Mehrotra on German Historicism and the American Income Tax, 1877-1913
Ajay K. Mehrotra, Indiana University, Bloomington, has posted the abstract for a new essay, From Berlin to Baltimore: German Historicism and the American Income Tax, 1877-1913. It appears in Taxation, State, and Civil Society in Germany and the United States from the 18th to the 20th Century (eds. Alexander Nutzenadel and Christoph Strupp). Here's the abstract: The late nineteenth-century notion of moving American public finance toward more direct and graduated forms of taxation was an idea that was embedded in and born out of a larger transatlantic web of intellectual exchange. At the center of this international transfer was a group of American theorists and activists who translated the ideas of their German mentors about the importance of context, institutions, and evolution into U.S. tax policy. This paper seeks to illuminate the links between turn-of-the century Germany social theories and the development of U.S. tax policy. More specifically, this paper explores how theories of German historicism affected the creation of the American income tax. The German emphasis on institutions, evolution, and context had a profound impact on the group of American political economists who mobilized these ideas to shape the trajectory of American tax policy. By exploring this transatlantic link, this paper clarifies the intellectual beginnings of one of the most significant shifts in American tax theory. This paper, moreover, examines how a group of progressive political economists self-consciously applied the lessons of German historicism to the American campaigns for tax reform. These reformers knew, or soon learned, that they could not simply transplant German tax ideas or policies onto American soil. Instead, they deployed a thoroughgoing historicism in a self-reflexive and critical manner to justify the need for graduated income taxes in turn-of-the-century America. In so doing, these theorists and reformers helped inject a sense of redistributional reasoning into the prevailing American fiscal order. Though they did not go as far as some of their German mentors in advancing radically redistributive taxes, these thinkers brought a vigorous and historically informed defense of social justice and equity to an otherwise anemic American dialogue about taxation.

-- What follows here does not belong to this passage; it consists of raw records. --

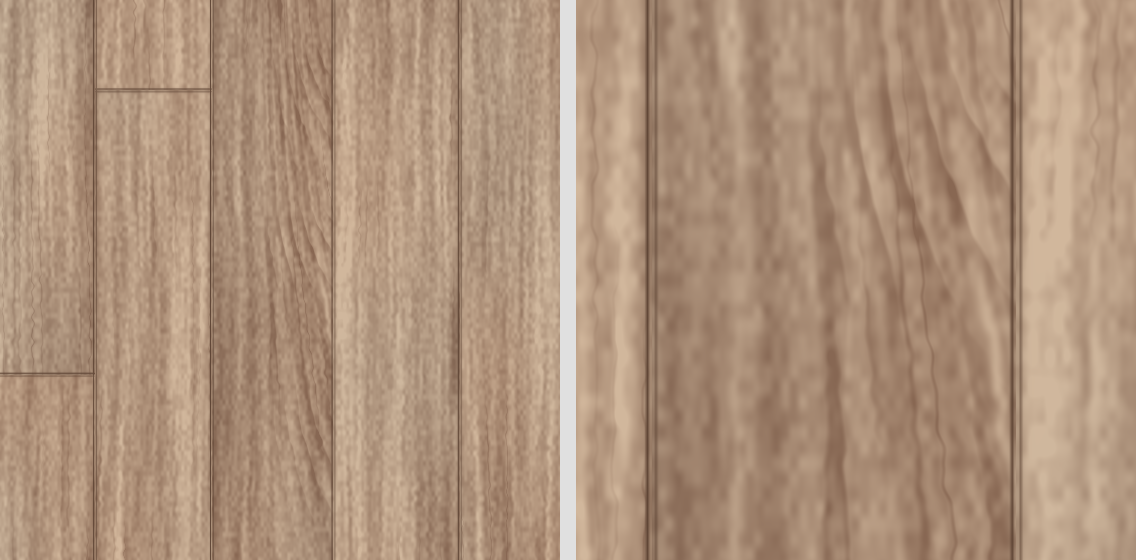
Left: the whole. Right: its middle third, enlarged.
Reproduce this texture procedurally as a Shadertoy shader.

```glsl
// Pale brown wooden floor of five upright boards with fine grain and narrow double seams.
#define DARK_WOOD vec3(0.55, 0.43, 0.35)
#define LIGHT_WOOD vec3(0.78, 0.68, 0.58)
#define SEAM_COLOR vec3(0.35, 0.25, 0.19)
#define SEAM_HALF_WIDTH 0.0010
#define SEAM_SOFTNESS 0.0022
#define SEAM_GAP 0.0050
#define GRAIN_CONTRAST 1.0
#define RING_DENSITY 24.0
#define RING_DEPTH 0.5
#define BASE_TONE 0.70
#define JOINT_START 0.331
#define JOINT_STEP 0.5075

// Per board: tone offset, light change from left to right, bend of the grain
const vec3 BOARDS[5] = vec3[5](
    vec3(0.03, -0.25, 0.0), vec3(0.03, 0.0, 0.0), vec3(-0.09, 0.2, 1.0),
    vec3(0.06, -0.45, 0.0), vec3(0.0, 0.08, 0.0));

float hash(vec2 p) {
    vec3 q = fract(vec3(p.xyx) * 0.1031);
    q += dot(q, q.yzx + 33.33);
    return fract((q.x + q.y) * q.z);
}

// Value noise centred on zero
float noise(vec2 p) {
    vec2 cell = floor(p), f = fract(p);
    f = f * f * (3.0 - 2.0 * f);
    float low = mix(hash(cell), hash(cell + vec2(1, 0)), f.x);
    float high = mix(hash(cell + vec2(0, 1)), hash(cell + vec2(1, 1)), f.x);
    return mix(low, high, f.y) - 0.5;
}

// Right edge of board i; the boards widen slightly
float seamX(float i) {
    return 0.1697 + 0.2045 * i + 0.0042 * i * i;
}

float line(float d, float pixel) {
    float soft = max(SEAM_SOFTNESS, pixel);
    return clamp((SEAM_HALF_WIDTH - abs(d)) / soft + 0.5, 0.0, 1.0);
}

// A dark and a fainter groove with a soft shadow around them
float seam(float d, float pixel) {
    float grooves = max(0.95 * line(d + 0.5 * SEAM_GAP, pixel),
                        0.65 * line(d - 0.5 * SEAM_GAP, pixel));
    return max(grooves, 0.25 * exp(-d * d / 0.00002));
}

// Slanting growth rings in stacked lobes, fading at the ends of each lobe
float rings(vec2 p, float u, vec2 shift) {
    float lobe = (p.y - 0.31 + 0.15 * noise(p * vec2(12.0, 3.0) + shift)) / 0.34;
    float along = fract(lobe);
    float tilt = 0.55 * smoothstep(0.3, 1.0, u);
    float g = p.x + tilt * (0.34 * along - 0.08) + 0.31 * floor(lobe);
    g += 0.02 * noise(p * 12.0 + shift) + 0.006 * noise(p * 70.0 + shift);
    float phase = fract(g * RING_DENSITY);
    float ring = smoothstep(0.4, 0.86, phase) * smoothstep(1.0, 0.88, phase);
    float fade = smoothstep(0.0, 0.15, along) * smoothstep(1.0, 0.8, along);
    float patches = 0.55 + 1.1 * noise(p * vec2(16.0, 9.0) + shift);
    return ring * fade * max(patches, 0.0) * smoothstep(0.3, 0.6, u);
}

// Wood lightness: 0 is dark wood, 1 is light wood
float woodTone(vec2 p, float u, vec3 board, float seed) {
    vec2 shift = vec2(seed * 37.0, seed * 17.0);

    // Grain coordinate: wavering upright lines, swept aside on the bent board
    float sweep = board.z * smoothstep(0.25, 1.0, u);
    float g = p.x + 0.18 * sweep * (p.y - 0.3);
    g += 0.02 * noise(p * vec2(7.0, 2.5) + shift);
    float jagged = g + 0.005 * noise(p * vec2(50.0, 90.0) + shift);

    // Bands, streaks, pores and flecks
    float grain = 0.33 * noise(vec2(g * 24.0, p.y * 1.2) + shift);
    grain += 0.48 * noise(vec2(jagged * 75.0, p.y * 2.5) + shift);
    grain += 0.46 * noise(vec2(jagged * 150.0, p.y * 9.0) + shift);
    grain += 0.4 * noise(p * vec2(190.0, 110.0) + shift);

    // Scattered dark veins
    float vein = smoothstep(0.1, 0.0, abs(noise(vec2(jagged * 60.0, p.y * 1.5) + shift + 71.0)));
    grain -= 0.28 * vein * smoothstep(-0.1, 0.3, noise(p * vec2(18.0, 5.0) + shift));
    grain -= RING_DEPTH * board.z * rings(p, u, shift);

    // Broad light and shade over each board
    float shade = board.x + board.y * (u - 0.5) + 0.22 * noise(p * vec2(8.0, 3.0) + shift);
    return BASE_TONE + shade + GRAIN_CONTRAST * grain;
}

void mainImage(out vec4 fragColor, in vec2 fragCoord) {
    vec2 p = fragCoord / iResolution.xy;
    float pixel = 1.0 / iResolution.y;

    // Find the board and the nearest seams
    float id = 0.0, groove = 0.0;
    for (int i = 0; i < 4; i++) {
        float edge = seamX(float(i));
        id += step(edge, p.x);
        groove = max(groove, seam(p.x - edge, pixel));
    }
    float left = seamX(id - 1.0);
    float u = (p.x - left) / (seamX(id) - left);

    // Staggered end joints; the grain changes across each one
    float joint = p.y - (JOINT_START + JOINT_STEP * id);
    groove = max(groove, seam(-joint, pixel));
    float seed = id + 1.0 + 7.0 * step(0.0, joint);

    // Colour, with a faint warm drift and darker corners
    float tone = woodTone(p, u, BOARDS[int(id)], seed);
    vec2 centred = p - 0.5;
    tone -= 0.3 * dot(centred, centred);
    vec3 color = mix(DARK_WOOD, LIGHT_WOOD, clamp(tone, -0.1, 1.15));
    color += vec3(0.02, -0.005, -0.015) * noise(p * vec2(9.0, 3.0) + seed);
    fragColor = vec4(mix(color, SEAM_COLOR, groove), 1.0);
}
```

This paper is a chapter in a recently published collection of essays, entitled Taxation, State, and Civil Society in Germany and the United States from the 18th to the 20th Century (eds. Alexander Nutzenadel and Christoph Strupp). The essays focus on a transatlantic comparison of German and U.S. fiscal systems and national tax traditions. They were first presented at an international conference on historical tax research sponsored by the German Historical Institute in Washington, D.C.